+++ Material supplied +++

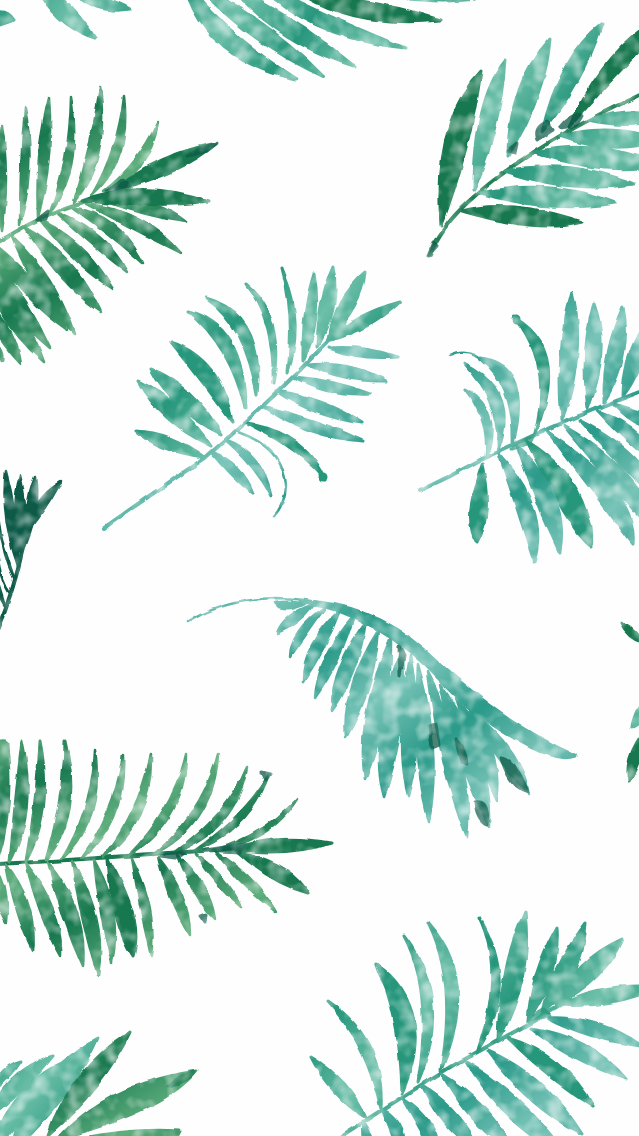
<!DOCTYPE html>
<html lang="en">
<head>
<meta charset="utf-8">
<title>Watercolour palm fronds</title>
<style>
:root {
  --paper: #fefefe;
  --forest: #17784f;
  --forest-light: #5fae7d;
  --pine: #0d5a48;
  --jade: #27977c;
  --jade-light: #6cbfa9;
  --teal: #2a9a89;
  --teal-light: #79c4b8;
}
html, body { margin: 0; height: 100%; overflow: hidden; background: var(--paper); }
.pattern { display: block; width: 639px; height: 1136px; background: var(--paper); }
.frond { stroke-width: 3; stroke-linejoin: round; stroke-linecap: round; filter: url(#watercolour); }
.stem { fill: none; stroke-width: 4; }
.forest { fill: url(#forest-wash); stroke: url(#forest-wash); }
.jade { fill: url(#jade-wash); stroke: url(#jade-wash); }
.teal { fill: url(#teal-wash); stroke: url(#teal-wash); }
.dark { fill: var(--forest); stroke: var(--forest); }
.pine { fill: var(--pine); stroke: var(--pine); }
.deep { fill: var(--jade); stroke: var(--jade); }
.forest.stem, .jade.stem, .teal.stem, .dark.stem, .pine.stem, .deep.stem { fill: none; }
.fine { stroke-width: 2.5; }
.pool { opacity: .75; }
</style>
</head>
<body>
<svg class="pattern" viewBox="0 0 639 1136" role="img" aria-label="Scattered green watercolour palm fronds on white">
  <defs>
    <linearGradient id="forest-wash" gradientUnits="userSpaceOnUse" x1="0" y1="0" x2="35" y2="60" spreadMethod="reflect">
      <stop offset="0" stop-color="var(--forest)"/><stop offset="1" stop-color="var(--forest-light)"/>
    </linearGradient>
    <linearGradient id="jade-wash" gradientUnits="userSpaceOnUse" x1="0" y1="0" x2="50" y2="40" spreadMethod="reflect">
      <stop offset="0" stop-color="var(--jade)"/><stop offset="1" stop-color="var(--jade-light)"/>
    </linearGradient>
    <linearGradient id="teal-wash" gradientUnits="userSpaceOnUse" x1="0" y1="0" x2="45" y2="55" spreadMethod="reflect">
      <stop offset="0" stop-color="var(--teal)"/><stop offset="1" stop-color="var(--teal-light)"/>
    </linearGradient>
    <filter id="watercolour" filterUnits="userSpaceOnUse" x="-10" y="-10" width="660" height="1160" color-interpolation-filters="sRGB">
      <feTurbulence type="fractalNoise" baseFrequency=".06" numOctaves="2" seed="4" result="grain"/>
      <feDisplacementMap in="SourceGraphic" in2="grain" scale="4" xChannelSelector="R" yChannelSelector="G" result="edge"/>
      <feColorMatrix in="grain" values="0 0 0 0 0  0 0 0 0 0  0 0 0 0 0  1.4 0 0 0 .2" result="wash"/>
      <feComposite in="edge" in2="wash" operator="in"/>
    </filter>
  </defs>

  <g class="frond" id="frond-top">
    <path class="jade" d="M188 -3Q213 62 296 79Q235 40 198 -3ZM208 -3Q255 45 324 77Q280 32 222 -3ZM240 -3Q285 45 354 66Q305 25 252 -3ZM272 -3Q325 40 405 48Q335 20 290 -3ZM395 -3Q440 4 475 -1Z"/>
    <path class="dark" d="M306 -3Q360 28 440 20Q395 5 335 -3Z"/>
    <path class="jade" d="M42 -3Q62 28 95 38Q80 15 60 -3ZM78 -3Q100 14 130 9Q110 -2 95 -3ZM-3 12Q8 10 14 20L-3 26Z"/>
  </g>

  <g class="frond" id="frond-top-right">
    <path class="forest stem" d="M430 255Q440 228 468 202Q530 145 642 94"/>
    <path class="dark" d="M441 226Q433 120 481 71Q470 150 441 226ZM462 211Q510 198 582 222Q540 234 462 211ZM570 126Q600 60 642 30L642 48Q610 80 570 126Z"/>
    <path class="jade" d="M474 190Q474 100 505 61Q500 130 474 190ZM508 156Q508 85 550 39Q546 95 508 156ZM542 132Q560 55 602 24Q582 85 542 132ZM480 193Q550 178 615 203Q550 214 480 193ZM505 171Q570 158 634 184Q570 194 505 171ZM535 152Q590 140 642 158L642 168Q590 172 535 152ZM560 136Q600 125 642 134L642 145Q600 152 560 136ZM588 120Q620 110 642 112L642 123Q620 127 588 120Z"/>
    <path class="pine pool" d="M538 140Q533 127 547 122L553 130ZM560 128Q572 112 582 116L576 126ZM508 151L517 144L515 153ZM428 256L434 242L437 246Z"/>
  </g>

  <g class="frond" id="frond-upper-left">
    <path class="forest stem" d="M-3 243Q30 222 62 209Q95 198 130 187"/>
    <path class="forest fine" d="M2 231Q-8 180 2 125Q10 180 2 231ZM20 225Q20 160 25 108Q36 165 20 225ZM38 218Q35 150 49 98Q54 160 38 218ZM50 212Q70 160 71 97Q83 170 50 212ZM74 202Q91 150 100 87Q110 160 74 202ZM92 195Q118 150 124 96Q132 160 92 195ZM104 191Q138 165 158 122Q150 175 104 191Z"/>
    <path class="forest fine" d="M102 200Q155 196 186 222Q145 216 102 200ZM86 204Q145 210 181 253Q135 230 86 204ZM72 207Q120 215 143 263Q115 238 72 207ZM56 212Q105 230 127 272Q95 248 56 212ZM40 220Q85 240 113 289Q75 265 40 220ZM26 228Q75 255 101 312Q60 285 26 228ZM12 236Q55 275 74 333Q35 295 12 236ZM-3 246Q45 285 67 330Q25 300 -3 257ZM-3 262Q28 300 50 348Q15 320 -3 280ZM-3 288Q30 320 44 362Q15 338 -3 304ZM-3 312Q17 335 21 364Q9 352 -3 334ZM-3 345Q4 352 2 362Z"/>
    <path class="dark" d="M116 189Q155 155 217 143Q180 175 116 189ZM82 201Q140 178 208 201Q160 208 82 201Z"/>
    <path class="pine pool" d="M188 156Q200 147 216 144Q205 154 188 156ZM37 220L48 211L46 220ZM107 191L124 179L130 186Z"/>
  </g>

  <g class="frond" id="frond-centre">
    <path class="teal stem" d="M104 528Q150 495 205 458Q255 415 300 370L344 325"/>
    <path class="jade" d="M205 457Q158 452 136 431Q170 432 205 457ZM211 446Q160 422 138 381Q180 400 211 446ZM221 434Q172 410 151 369Q193 385 221 434ZM245 408Q230 345 188 311Q245 325 245 408ZM257 395Q246 325 206 298Q265 315 257 395ZM273 384Q275 320 246 284Q285 315 273 384ZM288 372Q295 315 282 268Q305 320 288 372ZM303 361Q302 310 314 274Q323 320 303 361ZM317 347Q318 300 333 267Q341 310 317 347ZM329 339Q335 298 365 272Q362 305 329 339ZM331 340Q352 315 400 302Q370 330 331 340Z"/>
    <path class="teal" d="M329 348Q365 345 397 357Q360 360 329 348ZM308 365Q350 361 386 381Q345 382 308 365ZM294 377Q335 380 370 394Q330 396 294 377ZM276 391Q325 398 362 423Q315 417 276 391ZM262 406Q318 420 363 441Q310 438 262 406ZM226 440Q262 452 271 495Q255 465 226 440ZM212 452Q242 464 253 493Q235 480 212 452Z"/>
    <path class="deep" d="M232 422Q198 375 171 342Q222 360 232 422ZM247 423Q308 434 326 481Q300 448 247 423Z"/>
    <path class="teal stem fine" d="M238 432Q283 448 286 485Q285 505 273 517"/>
    <circle class="deep" cx="324" cy="478" r="3"/>
  </g>

  <g class="frond" id="frond-right">
    <path class="teal stem" d="M419 491Q450 477 480 460Q560 422 642 391"/>
    <path class="teal" d="M486 457Q490 420 465 389Q503 410 486 457ZM498 450Q500 400 464 363Q520 390 498 450ZM513 444Q515 385 480 358Q533 365 513 444ZM562 420Q555 350 572 291Q587 350 562 420ZM588 409Q580 350 594 304Q611 350 588 409ZM604 402Q603 350 623 307Q633 355 604 402ZM623 396Q623 360 642 328L642 358Q636 380 623 396Z"/>
    <path class="deep" d="M535 433Q553 365 515 318Q512 314 515 318Q570 350 535 433ZM482 464Q462 520 477 543Q493 515 482 464ZM527 441Q590 480 591 546Q572 535 527 441Z"/>
    <path class="teal" d="M499 454Q518 510 534 562Q550 510 499 454ZM517 446Q535 500 560 552Q570 495 517 446ZM548 432Q592 490 633 544Q638 490 548 432ZM564 426Q605 475 642 520L642 495Q615 455 564 426ZM580 420Q610 455 642 486L642 466Q620 440 580 420ZM598 411Q620 435 642 453L642 437Q625 420 598 411ZM614 404Q628 420 642 425L642 413Z"/>
    <path class="teal stem fine" d="M450 356Q470 347 484 363"/>
    <circle class="deep" cx="516" cy="319" r="3"/>
    <path class="deep pool" d="M512 449Q522 440 534 435L530 443ZM578 508Q594 520 590 544Q580 538 578 508Z"/>
  </g>

  <g class="frond" id="frond-left-edge">
    <path class="pine stem" d="M-3 630Q14 590 22 552Q32 510 60 483"/>
    <path class="pine fine" d="M29 529Q30 500 61 481Q45 510 29 529ZM26 543Q24 505 35 477Q40 510 26 543ZM21 555Q10 510 20 475Q30 515 21 555ZM18 566Q0 515 6 471Q18 515 18 566ZM14 578Q0 550 -3 500L-3 526ZM9 592Q-2 575 -3 545L-3 565ZM5 606L-3 580L-3 592Z"/>
  </g>

  <g class="frond" id="frond-drooping">
    <path class="teal stem fine" d="M188 622Q222 600 275 598Q335 598 384 628"/>
    <path class="teal" d="M300 601Q370 602 425 650Q500 722 576 756Q560 762 530 747Q470 715 440 680Q380 615 300 601Z"/>
    <path class="teal fine" d="M275 603Q290 600 305 604Q290 612 280 608ZM314 604Q283 615 277 633Q298 625 314 604ZM326 606Q290 630 290 657Q308 632 326 606ZM340 610Q302 645 303 682Q325 650 340 610ZM354 615Q318 655 315 698Q342 660 354 615ZM366 621Q330 670 332 711Q358 675 366 621ZM379 629Q341 690 346 737Q375 690 379 629ZM391 637Q355 720 365 779Q392 715 391 637ZM402 646Q368 740 384 797Q410 720 402 646ZM410 655Q395 745 408 796Q426 735 410 655ZM418 664Q412 760 429 822Q442 750 418 664ZM428 672Q440 770 467 837Q475 765 428 672ZM440 684Q460 770 489 826Q492 755 440 684ZM456 699Q475 755 496 800Q505 745 456 699ZM470 710Q495 760 529 794Q522 750 470 710Z"/>
    <path class="pine pool" d="M501 758Q515 758 528 792Q510 788 501 758ZM475 802Q490 800 487 824Q477 820 475 802ZM399 646L404 655L400 676ZM429 726L436 724L439 745L432 748ZM456 740Q466 748 467 764L461 762Z"/>
  </g>

  <g class="frond" id="frond-right-edge">
    <path class="dark" d="M621 624Q632 626 642 642Q628 638 621 624ZM642 734Q624 760 629 781Q637 770 642 752Z"/>
    <path class="jade" d="M642 700Q632 720 632 728L642 722Z"/>
  </g>

  <g class="frond" id="frond-lower-left">
    <path class="dark stem" d="M-3 864Q80 860 150 854Q200 852 250 847"/>
    <path class="forest" d="M-3 862L-3 742Q8 738 7 746Q14 810 -3 862ZM10 862Q15 800 22 741Q37 810 10 862ZM26 861Q37 800 40 741Q54 810 26 861ZM46 860Q64 800 65 741Q83 815 46 860Z"/>
    <path class="forest fine" d="M62 859Q92 810 95 750Q105 820 62 859ZM82 858Q116 810 123 754Q127 820 82 858ZM104 857Q140 810 151 754Q153 820 104 857ZM128 856Q174 810 186 754Q186 820 128 856ZM152 855Q202 815 218 754Q214 825 152 855ZM174 853Q228 815 247 767Q236 830 174 853ZM194 851Q246 815 269 774Q250 830 194 851ZM214 850Q265 835 297 799Q270 842 214 850Z"/>
    <path class="forest fine" d="M216 852Q255 875 276 912Q240 885 216 852ZM196 854Q228 878 241 906Q215 885 196 854ZM178 855Q210 885 215 919Q192 895 178 855ZM158 857Q190 895 190 935Q168 900 158 857ZM132 858Q158 910 151 956Q140 910 132 858ZM94 860Q123 910 112 963Q100 920 94 860ZM72 861Q108 920 98 975Q80 920 72 861ZM48 862Q88 910 83 966Q62 920 48 862ZM26 863Q63 910 61 956Q38 915 26 863ZM6 864Q38 905 33 951Q15 915 6 864ZM-3 870Q10 890 6 922L-3 905Z"/>
    <path class="dark" d="M234 849Q275 833 332 843Q285 857 234 849ZM238 852Q290 862 308 893Q270 882 238 852ZM108 859Q145 920 133 956Q112 925 108 859Z"/>
    <path class="pine pool" d="M205 850L245 844L240 852ZM160 856L186 851L176 858ZM200 916L206 914L205 923ZM262 772L270 774L266 780Z"/>
  </g>

  <g class="frond" id="frond-lower-right">
    <path class="jade stem" d="M335 1140Q400 1098 455 1064Q510 1035 565 1003"/>
    <path class="jade" d="M366 1118Q330 1095 311 1057Q350 1080 366 1118ZM381 1108Q365 1040 328 1001Q385 1040 381 1108ZM418 1082Q433 990 404 936Q453 1000 418 1082ZM441 1070Q457 980 428 922Q480 980 441 1070ZM498 1040Q500 965 525 911Q533 980 498 1040ZM528 1022Q530 975 557 927Q560 980 528 1022ZM543 1014Q550 970 586 923Q583 980 543 1014ZM556 1005Q575 960 622 939Q605 980 556 1005ZM562 1005Q590 986 642 986L642 994Q600 1008 562 1005Z"/>
    <path class="teal" d="M548 1018Q600 1016 642 1046Q590 1040 548 1018ZM530 1028Q590 1036 626 1079Q575 1062 530 1028ZM488 1051Q545 1075 582 1134Q525 1105 488 1051ZM466 1062Q515 1090 554 1139L536 1139Q495 1110 466 1062ZM442 1074Q485 1100 508 1139L494 1139Q465 1115 442 1074ZM422 1086Q455 1105 474 1139L461 1139Q438 1120 422 1086ZM402 1097Q430 1115 437 1139L426 1139ZM382 1109Q402 1120 404 1139L394 1139ZM362 1121L372 1139L363 1139Z"/>
    <path class="deep" d="M402 1093Q400 1010 376 964Q438 1010 402 1093ZM478 1050Q505 970 479 917Q520 985 478 1050ZM508 1038Q565 1055 593 1106Q550 1080 508 1038Z"/>
    <path class="deep pool" d="M376 965Q395 975 407 1000Q385 995 376 965ZM528 1020L545 1009L550 1016Z"/>
  </g>

  <g class="frond" id="frond-bottom-left">
    <path class="jade" d="M-3 1078Q8 1064 21 1061Q12 1075 -3 1088ZM-3 1098Q20 1065 53 1056Q30 1085 -3 1112ZM-3 1130Q30 1070 72 1060Q40 1095 6 1139L-3 1139ZM14 1139Q25 1080 98 1038Q75 1090 26 1139Z"/>
    <path class="forest" d="M48 1136Q70 1070 130 1032Q105 1085 48 1136ZM58 1139Q105 1085 196 1071Q165 1110 58 1139ZM80 1139Q130 1128 180 1131L176 1139Z"/>
    <path class="dark pool" d="M168 1086Q182 1073 195 1072Q188 1082 168 1086Z"/>
  </g>
</svg>
</body>
</html>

+++

▸ Assigned task: When a line in the records above contains the word "html", copy it.

▸ Final answer:
<!DOCTYPE html>
<html lang="en">
html, body { margin: 0; height: 100%; overflow: hidden; background: var(--paper); }
</html>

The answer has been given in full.